[EXERCISE BRIEF]: Copy from the first line below down to and including the line with "<!-- Docentes -->". Skip the pictures.

[Saved entries]
· · · ·
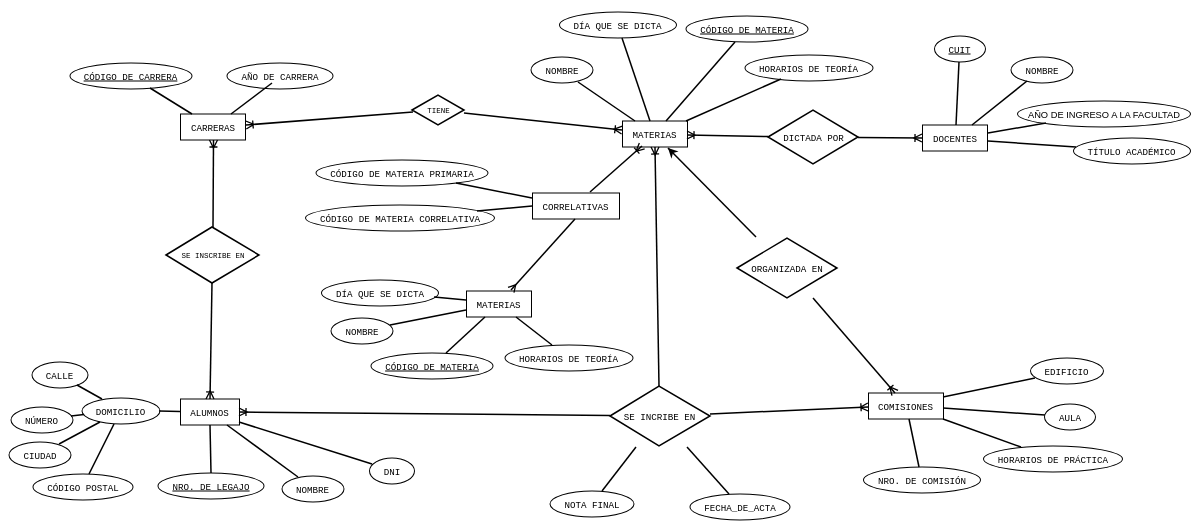
<!DOCTYPE html>
<html lang="es">
<head>
<meta charset="utf-8">
<title>Diagrama entidad-relación</title>
<style>
:root { --ink: #000; --paper: #fff; }
* { box-sizing: border-box; }
body { margin: 0; background: var(--paper); }
.diagram {
  position: relative; width: 1200px; height: 530px; overflow: hidden;
  background: var(--paper); color: var(--ink);
  font: 9.2px/1 "Liberation Mono", monospace; white-space: nowrap;
}
.node {
  position: absolute; left: var(--x); top: var(--y); width: var(--w); height: 27px;
  transform: translate(-50%, -50%);
  display: flex; align-items: center; justify-content: center;
  padding-top: 3px;
}
.entity { border: 1.5px solid var(--ink); }
.attribute { border: 1.5px solid var(--ink); border-radius: 50%; }
.key { text-decoration: underline; text-underline-offset: 1px; }
.sans { font-family: "Liberation Sans", sans-serif; font-size: 9.3px; }
.small { font-size: 7.5px; }
.links { position: absolute; inset: 0; fill: none; stroke: var(--ink); stroke-width: 1.5; }
.links marker { overflow: visible; }
.relation-shapes { stroke-linejoin: miter; }
.many-ends line { marker-end: url(#one-or-many); }
</style>
</head>
<body>
<main class="diagram">

  <!-- Carreras -->
  <div class="node entity" style="--x:213px;--y:127px;--w:66px">CARRERAS</div>
  <div class="node attribute" style="--x:130.5px;--y:76px;--w:123px"><span class="key">CÓDIGO DE CARRERA</span></div>
  <div class="node attribute" style="--x:280px;--y:76px;--w:107px">AÑO DE CARRERA</div>

  <!-- Materias -->
  <div class="node entity" style="--x:654.5px;--y:134px;--w:66px">MATERIAS</div>
  <div class="node attribute" style="--x:562px;--y:70px;--w:63px">NOMBRE</div>
  <div class="node attribute" style="--x:617.5px;--y:24.5px;--w:118px">DÍA QUE SE DICTA</div>
  <div class="node attribute" style="--x:747px;--y:29px;--w:123px"><span class="key">CÓDIGO DE MATERIA</span></div>
  <div class="node attribute" style="--x:808.5px;--y:67.5px;--w:129px">HORARIOS DE TEORÍA</div>

  <!-- Docentes -->
  <div class="node entity" style="--x:955px;--y:138px;--w:66px">DOCENTES</div>
  <div class="node attribute" style="--x:959.5px;--y:49px;--w:52px"><span class="key">CUIT</span></div>
  <div class="node attribute" style="--x:1042px;--y:69.5px;--w:63px">NOMBRE</div>
  <div class="node attribute sans" style="--x:1104px;--y:113.5px;--w:174px">AÑO DE INGRESO A LA FACULTAD</div>
  <div class="node attribute" style="--x:1131.5px;--y:151px;--w:118px">TÍTULO ACADÉMICO</div>

  <!-- Correlativas -->
  <div class="node entity" style="--x:575.5px;--y:205.5px;--w:88px">CORRELATIVAS</div>
  <div class="node attribute" style="--x:402px;--y:173px;--w:173px">CÓDIGO DE MATERIA PRIMARIA</div>
  <div class="node attribute" style="--x:400px;--y:218px;--w:190px">CÓDIGO DE MATERIA CORRELATIVA</div>

  <!-- Materias correlativas -->
  <div class="node entity" style="--x:498.5px;--y:303.5px;--w:66px">MATERIAS</div>
  <div class="node attribute" style="--x:380px;--y:293px;--w:118px">DÍA QUE SE DICTA</div>
  <div class="node attribute" style="--x:362px;--y:331px;--w:63px">NOMBRE</div>
  <div class="node attribute" style="--x:432px;--y:366px;--w:123px"><span class="key">CÓDIGO DE MATERIA</span></div>
  <div class="node attribute" style="--x:568.5px;--y:358px;--w:129px">HORARIOS DE TEORÍA</div>

  <!-- Alumnos -->
  <div class="node entity" style="--x:209.5px;--y:412px;--w:60px">ALUMNOS</div>
  <div class="node attribute" style="--x:120.5px;--y:410.5px;--w:79px">DOMICILIO</div>
  <div class="node attribute" style="--x:59.5px;--y:374.5px;--w:57px">CALLE</div>
  <div class="node attribute" style="--x:41.5px;--y:420px;--w:63px">NÚMERO</div>
  <div class="node attribute" style="--x:40px;--y:455px;--w:63px">CIUDAD</div>
  <div class="node attribute" style="--x:83px;--y:487px;--w:101px">CÓDIGO POSTAL</div>
  <div class="node attribute" style="--x:211px;--y:486px;--w:107px"><span class="key">NRO. DE LEGAJO</span></div>
  <div class="node attribute" style="--x:312.5px;--y:488.5px;--w:63px">NOMBRE</div>
  <div class="node attribute" style="--x:392px;--y:471px;--w:46px">DNI</div>

  <!-- Comisiones -->
  <div class="node entity" style="--x:905.5px;--y:405.5px;--w:76px">COMISIONES</div>
  <div class="node attribute" style="--x:1066.5px;--y:371px;--w:74px">EDIFICIO</div>
  <div class="node attribute" style="--x:1070px;--y:417px;--w:52px">AULA</div>
  <div class="node attribute" style="--x:1053px;--y:459px;--w:140px">HORARIOS DE PRÁCTICA</div>
  <div class="node attribute" style="--x:922px;--y:480px;--w:118px">NRO. DE COMISIÓN</div>

  <!-- Relaciones -->
  <div class="node small" style="--x:438.5px;--y:110px;--w:52px">TIENE</div>
  <div class="node" style="--x:813.5px;--y:137px;--w:90px">DICTADA POR</div>
  <div class="node small" style="--x:213px;--y:255px;--w:92px">SE INSCRIBE EN</div>
  <div class="node" style="--x:787px;--y:268px;--w:100px">ORGANIZADA EN</div>
  <div class="node" style="--x:659.5px;--y:416px;--w:100px">SE INCRIBE EN</div>
  <div class="node attribute" style="--x:592px;--y:504px;--w:85px">NOTA FINAL</div>
  <div class="node attribute" style="--x:740px;--y:506.5px;--w:101px">FECHA_DE_ACTA</div>

  <svg class="links" width="1200" height="530" viewBox="0 0 1200 530" aria-hidden="true">
    <defs>
      <marker id="one-or-many" markerUnits="userSpaceOnUse" markerWidth="10" markerHeight="10" refX="8" refY="4" orient="auto-start-reverse">
        <path d="M8 0L0 4L8 8M1 0V8" stroke-width="1.3"/>
      </marker>
      <marker id="many" markerUnits="userSpaceOnUse" markerWidth="10" markerHeight="10" refX="8" refY="4" orient="auto">
        <path d="M8 0L1 4L8 8" stroke-width="1.3"/>
      </marker>
      <marker id="arrow" markerUnits="userSpaceOnUse" markerWidth="12" markerHeight="10" refX="10" refY="5" orient="auto">
        <path d="M10 5L0 0L3 5L0 10Z" fill="#000" stroke="none"/>
      </marker>
    </defs>

    <g class="relation-shapes">
      <polygon points="412,110 438,95 464,110 438,125"/>
      <polygon points="768,137 813,110 858,137 813,164"/>
      <polygon points="166,255 212,227 259,255 212,283"/>
      <polygon points="737,268 787,238 837,268 787,298"/>
      <polygon points="610,416 659,386 710,416 659,446"/>
    </g>

    <g class="many-ends">
      <line x1="413" y1="112" x2="246" y2="125"/>
      <line x1="464" y1="113" x2="622" y2="130"/>
      <line x1="213" y1="227" x2="213.5" y2="140"/>
      <line x1="212" y1="283" x2="210" y2="399"/>
      <line x1="768" y1="136.5" x2="687" y2="135"/>
      <line x1="858" y1="137.5" x2="922" y2="138"/>
      <line x1="590" y1="192" x2="642" y2="146"/>
      <line x1="659" y1="386" x2="655" y2="147"/>
      <line x1="610" y1="415.5" x2="239" y2="412"/>
      <line x1="710" y1="414" x2="868" y2="407"/>
      <line x1="813" y1="298" x2="895" y2="393"/>
    </g>
    <line x1="575" y1="219" x2="511" y2="290" marker-end="url(#many)"/>
    <line x1="756" y1="237" x2="668" y2="148" marker-end="url(#arrow)"/>

    <g class="attribute-links">
      <line x1="150" y1="88" x2="192" y2="114"/>
      <line x1="272" y1="83" x2="231" y2="114"/>
      <line x1="578" y1="82" x2="635" y2="121"/>
      <line x1="622" y1="38" x2="650" y2="121"/>
      <line x1="735" y1="42" x2="666" y2="121"/>
      <line x1="781" y1="79" x2="686" y2="121"/>
      <line x1="959" y1="62" x2="956" y2="125"/>
      <line x1="1027" y1="81" x2="972" y2="125"/>
      <line x1="1046" y1="123" x2="988" y2="133"/>
      <line x1="1076" y1="147" x2="988" y2="141"/>
      <line x1="456" y1="183" x2="532" y2="198"/>
      <line x1="477" y1="211" x2="532" y2="206"/>
      <line x1="434" y1="297" x2="466" y2="300"/>
      <line x1="390" y1="325" x2="466" y2="310"/>
      <line x1="446" y1="353" x2="485" y2="317"/>
      <line x1="552" y1="345" x2="516" y2="317"/>
      <line x1="159" y1="411" x2="180" y2="411.5"/>
      <line x1="77" y1="385" x2="102" y2="399"/>
      <line x1="71" y1="416" x2="84" y2="414.5"/>
      <line x1="59" y1="444" x2="100" y2="422"/>
      <line x1="89" y1="474" x2="114" y2="424"/>
      <line x1="211" y1="473" x2="210" y2="425"/>
      <line x1="298" y1="477" x2="227" y2="425"/>
      <line x1="372" y1="464" x2="239" y2="422"/>
      <line x1="636" y1="447" x2="602" y2="491"/>
      <line x1="687" y1="447" x2="729" y2="494"/>
      <line x1="1035" y1="378" x2="943" y2="397"/>
      <line x1="1045" y1="415" x2="943" y2="408"/>
      <line x1="1021" y1="447" x2="943" y2="419"/>
      <line x1="919" y1="467" x2="909" y2="419"/>
    </g>
  </svg>
</main>
</body>
</html>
· · · ·
[ANSWER AREA]:
<!DOCTYPE html>
<html lang="es">
<head>
<meta charset="utf-8">
<title>Diagrama entidad-relación</title>
<style>
:root { --ink: #000; --paper: #fff; }
* { box-sizing: border-box; }
body { margin: 0; background: var(--paper); }
.diagram {
  position: relative; width: 1200px; height: 530px; overflow: hidden;
  background: var(--paper); color: var(--ink);
  font: 9.2px/1 "Liberation Mono", monospace; white-space: nowrap;
}
.node {
  position: absolute; left: var(--x); top: var(--y); width: var(--w); height: 27px;
  transform: translate(-50%, -50%);
  display: flex; align-items: center; justify-content: center;
  padding-top: 3px;
}
.entity { border: 1.5px solid var(--ink); }
.attribute { border: 1.5px solid var(--ink); border-radius: 50%; }
.key { text-decoration: underline; text-underline-offset: 1px; }
.sans { font-family: "Liberation Sans", sans-serif; font-size: 9.3px; }
.small { font-size: 7.5px; }
.links { position: absolute; inset: 0; fill: none; stroke: var(--ink); stroke-width: 1.5; }
.links marker { overflow: visible; }
.relation-shapes { stroke-linejoin: miter; }
.many-ends line { marker-end: url(#one-or-many); }
</style>
</head>
<body>
<main class="diagram">

  <!-- Carreras -->
  <div class="node entity" style="--x:213px;--y:127px;--w:66px">CARRERAS</div>
  <div class="node attribute" style="--x:130.5px;--y:76px;--w:123px"><span class="key">CÓDIGO DE CARRERA</span></div>
  <div class="node attribute" style="--x:280px;--y:76px;--w:107px">AÑO DE CARRERA</div>

  <!-- Materias -->
  <div class="node entity" style="--x:654.5px;--y:134px;--w:66px">MATERIAS</div>
  <div class="node attribute" style="--x:562px;--y:70px;--w:63px">NOMBRE</div>
  <div class="node attribute" style="--x:617.5px;--y:24.5px;--w:118px">DÍA QUE SE DICTA</div>
  <div class="node attribute" style="--x:747px;--y:29px;--w:123px"><span class="key">CÓDIGO DE MATERIA</span></div>
  <div class="node attribute" style="--x:808.5px;--y:67.5px;--w:129px">HORARIOS DE TEORÍA</div>

  <!-- Docentes -->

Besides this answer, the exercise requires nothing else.